German case law understands a threat to a child’s or adolescent’s welfare to be a danger of such a magnitude that, if not addressed, is highly likely to cause considerable damage to the child’s development. If parents are unwilling or unable to avert such existential danger from their children or are even themselves the source of said danger, the state must step in and remove the children or adolescents from the situation (a form of state custodianship).
The state has delegated this custodianship primarily to the family courts and youth welfare offices. They are at the centre of the community of bodies that are responsible for child protection and carry responsibility for ensuring child welfare. The legal basis for performing this role largely consists of Book 8 of the Social Code (SGB VIII), the family-related provisions of the Civil Code (BGB) and the procedural provisions of the Act on Proceedings in Family Matters and in Matters of Non-contentious Jurisdiction (FamFG). These acts set out the obligation to involve the youth welfare office, as well as the obligation on the part of the youth welfare office to be involved, in family court proceedings.
Section 1666 of the Civil Code (“Court measures in the case of endangerment of the best interests of the child”) specifies the practical implementation of state custodianship. Para. 1 describes the factual preconditions for this, specifically defining how “the physical, mental or psychological best interests of the child” may be endangered, and the willingness and ability of the parents to avert potential danger either by themselves or with assistance. Para. 3 describes the measures the court may take, including instructions, prohibitions, the substitution of declarations of persons with parental custody, or the partial or complete removal of parental custody. Under Section 1666a of the Civil Code, any interventions in parental custody by the family court must be proportionate and may only be exercised after all other forms of support have been provided but failed. Separating children and parents is seen as the last resort.
The youth welfare office has specific responsibilities when it comes to averting threats to child welfare (laid out notably in Articles 8a and 50 of Book 8 of the Social Code). Article 50, for instance, requires the youth welfare office to represent the child’s developmental needs sufficiently in family court proceedings. It must also inform the family court of any support services already provided as well as of those yet to come. In most cases the youth welfare office will become aware in the course of its regular duties of any risks to a child’s welfare and will attempt to eliminate these through socio-educational interventions. Should these efforts fail because the parents refuse to allow the risk to the child’s welfare to be assessed, or are unwilling or unable to avert the risk themselves, the youth welfare office will refer the matter to the family court. The intention here is to obtain a court decision concerning, e.g., a partial or complete removal of parental custody rights and the transfer of said rights to a guardian or custodian (see Involvement in family court proceedings in cases of separation/divorce involving parents of underage children) so as to protect the child from any further endangerment to their welfare. Being an administrative body, the youth welfare office is not itself authorised to intervene in parental rights.

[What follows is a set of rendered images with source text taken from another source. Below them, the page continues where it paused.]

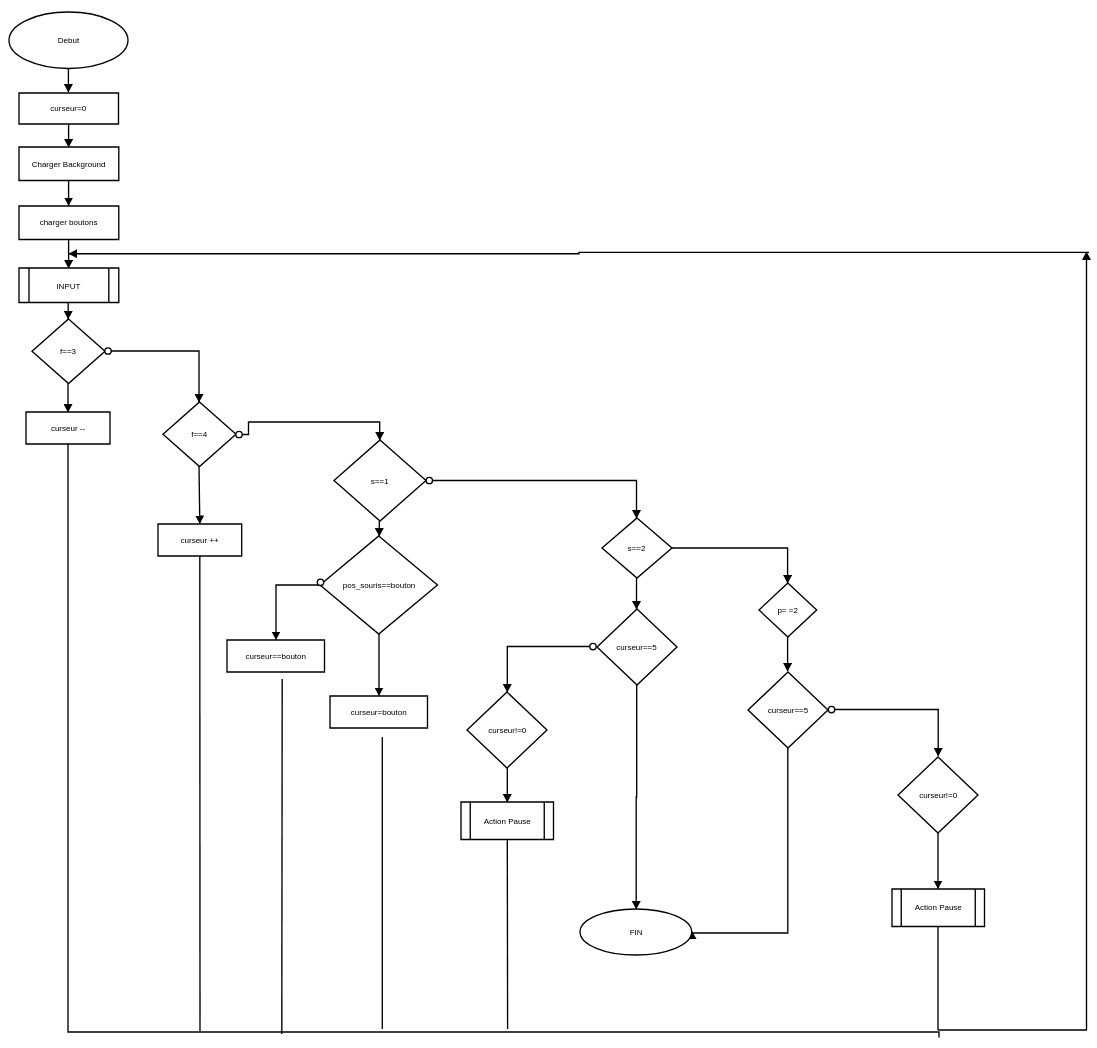
<!DOCTYPE html>
<html lang="fr">
<head>
<meta charset="utf-8">
<title>Organigramme du menu</title>
<style>
:root { --paper: #fff; --ink: #000; --stroke: 1.35px; }
* { box-sizing: border-box; }
html, body { margin: 0; background: var(--paper); }
.flowchart { position: relative; width: 1097px; height: 1048px; overflow: hidden; background: var(--paper); color: var(--ink); font: 8px/10px "Liberation Sans", Arial, sans-serif; }
.connectors { position: absolute; inset: 0; width: 1097px; height: 1048px; fill: none; stroke: var(--ink); stroke-width: var(--stroke); }
.connectors .arrow { marker-end: url(#arrowhead); }
.connectors .negation { fill: var(--paper); }
.arrowhead { fill: var(--ink); stroke: none; }
.node { position: absolute; left: var(--x); top: var(--y); width: var(--w); height: var(--h); display: flex; align-items: center; justify-content: center; white-space: nowrap; }
.node span { position: relative; top: 1px; }
.shape { position: absolute; inset: 0; width: 100%; height: 100%; overflow: visible; fill: var(--paper); stroke: var(--ink); stroke-width: var(--stroke); }
.outline { vector-effect: non-scaling-stroke; }
</style>
</head>
<body>
<main class="flowchart">
<svg class="connectors" viewBox="0 0 1097 1048" aria-hidden="true">
  <defs>
    <marker id="arrowhead" markerUnits="userSpaceOnUse" markerWidth="9" markerHeight="9" refX="8" refY="4.5" orient="auto"><path class="arrowhead" d="M0 0 8.5 4.5 0 9Z"/></marker>
    <ellipse id="terminal" class="outline" cx="50" cy="50" rx="50" ry="50"/>
    <rect id="step" class="outline" width="100" height="100"/>
    <g id="subprocess"><rect class="outline" width="100" height="100"/><path class="outline" d="M10 0V100M90 0V100"/></g>
    <polygon id="decision" class="outline" points="50,0 100,50 50,100 0,50"/>
  </defs>
  <g class="main-sequence">
    <path class="arrow" d="M68.4 68V92"/>
    <path class="arrow" d="M68.6 124V147"/>
    <path class="arrow" d="M68.6 181V205.5"/>
    <path class="arrow" d="M68.6 239V268"/>
    <path class="arrow" d="M68.2 303V319"/>
    <path class="arrow" d="M68 383V412"/>
  </g>
  <g class="branches">
    <path class="arrow" d="M108 351H199V402"/>
    <path class="arrow" d="M199 466 199.8 523.5"/>
    <path class="arrow" d="M239 434.5H248.5V422H379.7V440"/>
    <path class="arrow" d="M379.3 521V536"/>
    <path class="arrow" d="M320 585H276V639.5"/>
    <path class="arrow" d="M379 634V695.5"/>
    <path class="arrow" d="M429 480.5H636.5V518"/>
    <path class="arrow" d="M636.5 578V609"/>
    <path class="arrow" d="M593 646.5H507.3V692"/>
    <path class="arrow" d="M507.3 768V802"/>
    <path class="arrow" d="M636.7 685V797H636.2V909"/>
    <path class="arrow" d="M671 548H787.6V583"/>
    <path class="arrow" d="M787.6 637V671"/>
    <path d="M787.8 747V933H692"/>
    <polygon class="arrowhead" points="692,931 696.5,939 687.5,939"/>
    <path class="arrow" d="M831 709.5H938.2V756"/>
    <path class="arrow" d="M938 832V888.5"/>
  </g>
  <g class="return-loop">
    <path d="M68 444V1032H939V1037.5"/>
    <path d="M199.8 555 200 1031"/>
    <path d="M282.2 679 281.8 1034"/>
    <path d="M382.3 737V1029"/>
    <path d="M507.3 839 507.6 1029"/>
    <path d="M938 925V1030"/>
    <path class="arrow" d="M938 1030H1086.5V252"/>
    <path class="arrow" d="M1089 252.3H579V253.7H69"/>
  </g>
</svg>

<div class="node" style="--x:9px;--y:11.5px;--w:119px;--h:56.5px"><svg class="shape" viewBox="0 0 100 100" preserveAspectRatio="none"><use href="#terminal"/></svg><span>Debut</span></div>
<div class="node" style="--x:18.5px;--y:92.5px;--w:99.5px;--h:31px"><svg class="shape" viewBox="0 0 100 100" preserveAspectRatio="none"><use href="#step"/></svg><span>curseur=0</span></div>
<div class="node" style="--x:18.7px;--y:147px;--w:99.8px;--h:33.5px"><svg class="shape" viewBox="0 0 100 100" preserveAspectRatio="none"><use href="#step"/></svg><span>Charger Background</span></div>
<div class="node" style="--x:18.7px;--y:205.7px;--w:99.8px;--h:33.5px"><svg class="shape" viewBox="0 0 100 100" preserveAspectRatio="none"><use href="#step"/></svg><span>charger boutons</span></div>
<div class="node" style="--x:18.5px;--y:268.3px;--w:99.8px;--h:34.5px"><svg class="shape" viewBox="0 0 100 100" preserveAspectRatio="none"><use href="#subprocess"/></svg><span>INPUT</span></div>
<div class="node" style="--x:31.5px;--y:319px;--w:73px;--h:64.5px"><svg class="shape" viewBox="0 0 100 100" preserveAspectRatio="none"><use href="#decision"/></svg><span>f==3</span></div>
<div class="node" style="--x:26px;--y:412px;--w:84px;--h:32px"><svg class="shape" viewBox="0 0 100 100" preserveAspectRatio="none"><use href="#step"/></svg><span>curseur --</span></div>
<div class="node" style="--x:162.7px;--y:402px;--w:73px;--h:64.5px"><svg class="shape" viewBox="0 0 100 100" preserveAspectRatio="none"><use href="#decision"/></svg><span>f==4</span></div>
<div class="node" style="--x:157.8px;--y:523.5px;--w:83.7px;--h:32px"><svg class="shape" viewBox="0 0 100 100" preserveAspectRatio="none"><use href="#step"/></svg><span>curseur ++</span></div>
<div class="node" style="--x:333.7px;--y:440px;--w:92px;--h:81px"><svg class="shape" viewBox="0 0 100 100" preserveAspectRatio="none"><use href="#decision"/></svg><span>s==1</span></div>
<div class="node" style="--x:320.3px;--y:536px;--w:117.5px;--h:98px"><svg class="shape" viewBox="0 0 100 100" preserveAspectRatio="none"><use href="#decision"/></svg><span>pos_souris==bouton</span></div>
<div class="node" style="--x:227px;--y:639.5px;--w:97.5px;--h:32px"><svg class="shape" viewBox="0 0 100 100" preserveAspectRatio="none"><use href="#step"/></svg><span>curseur==bouton</span></div>
<div class="node" style="--x:330px;--y:695.5px;--w:97.5px;--h:32px"><svg class="shape" viewBox="0 0 100 100" preserveAspectRatio="none"><use href="#step"/></svg><span>curseur=bouton</span></div>
<div class="node" style="--x:601.5px;--y:518px;--w:70px;--h:60px"><svg class="shape" viewBox="0 0 100 100" preserveAspectRatio="none"><use href="#decision"/></svg><span>s==2</span></div>
<div class="node" style="--x:596.5px;--y:609px;--w:80px;--h:76px"><svg class="shape" viewBox="0 0 100 100" preserveAspectRatio="none"><use href="#decision"/></svg><span>curseur==5</span></div>
<div class="node" style="--x:467.3px;--y:692px;--w:80px;--h:76px"><svg class="shape" viewBox="0 0 100 100" preserveAspectRatio="none"><use href="#decision"/></svg><span>curseur!=0</span></div>
<div class="node" style="--x:461px;--y:802px;--w:92.5px;--h:37.5px"><svg class="shape" viewBox="0 0 100 100" preserveAspectRatio="none"><use href="#subprocess"/></svg><span>Action Pause</span></div>
<div class="node" style="--x:580.3px;--y:909px;--w:111.7px;--h:46px"><svg class="shape" viewBox="0 0 100 100" preserveAspectRatio="none"><use href="#terminal"/></svg><span>FIN</span></div>
<div class="node" style="--x:758.8px;--y:583px;--w:57.7px;--h:54px"><svg class="shape" viewBox="0 0 100 100" preserveAspectRatio="none"><use href="#decision"/></svg><span>p= =2</span></div>
<div class="node" style="--x:748px;--y:671.5px;--w:80px;--h:76px"><svg class="shape" viewBox="0 0 100 100" preserveAspectRatio="none"><use href="#decision"/></svg><span>curseur==5</span></div>
<div class="node" style="--x:898.2px;--y:756.5px;--w:80px;--h:76px"><svg class="shape" viewBox="0 0 100 100" preserveAspectRatio="none"><use href="#decision"/></svg><span>curseur!=0</span></div>
<div class="node" style="--x:892px;--y:888.5px;--w:92.5px;--h:37.5px"><svg class="shape" viewBox="0 0 100 100" preserveAspectRatio="none"><use href="#subprocess"/></svg><span>Action Pause</span></div>

<svg class="connectors" viewBox="0 0 1097 1048" aria-hidden="true">
  <g class="negation">
    <circle cx="108" cy="351" r="3.2"/>
    <circle cx="239" cy="434.5" r="3.2"/>
    <circle cx="429.3" cy="480.5" r="3.2"/>
    <circle cx="320.5" cy="582.3" r="3.2"/>
    <circle cx="593" cy="646.5" r="3.2"/>
    <circle cx="831.5" cy="709.5" r="3.2"/>
  </g>
</svg>
</main>
</body>
</html>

The family court has sole authority to decide whether the risk to the child or adolescent justifies an intervention in parental autonomy over and above an immediate temporary taking into custody. The family court is the only institution that, as a judicial instance, is legally authorised (by Section 1666 of the Civil Code) to intervene in parental custody rights. Such an intervention may involve instructions or prohibitions vis-à-vis the parents or the partial or complete withdrawal of parental custody and the transfer thereof to a court-appointed guardian or custodian.
The Act on Proceedings in Family Matters and in Matters of Non-contentious Jurisdiction (Gesetz über das Verfahren in Familiensachen und in den Angelegenheiten der freiwilligen Gerichtsbarkeit/ Familienverfahrensgesetz, FamFG), which came into force on 1 September 2009, pertains to family court proceedings involving children. It requires matters of this kind to be prioritised and expedited (Section 155), allows for the possibility of an early hearing on child welfare endangerment and for the issuance of an interlocutory order (Section 157) and the appointments of guardians ad litem for children and adolescents to represent their interests in the proceedings (Section 158). Section 163 allows for the submission of an expert opinion.
An important element of a family court proceedings of this kind is the obligation to conduct an in-person hearing with the child or adolescent (Section 159) and persons with parental custody (Section 160).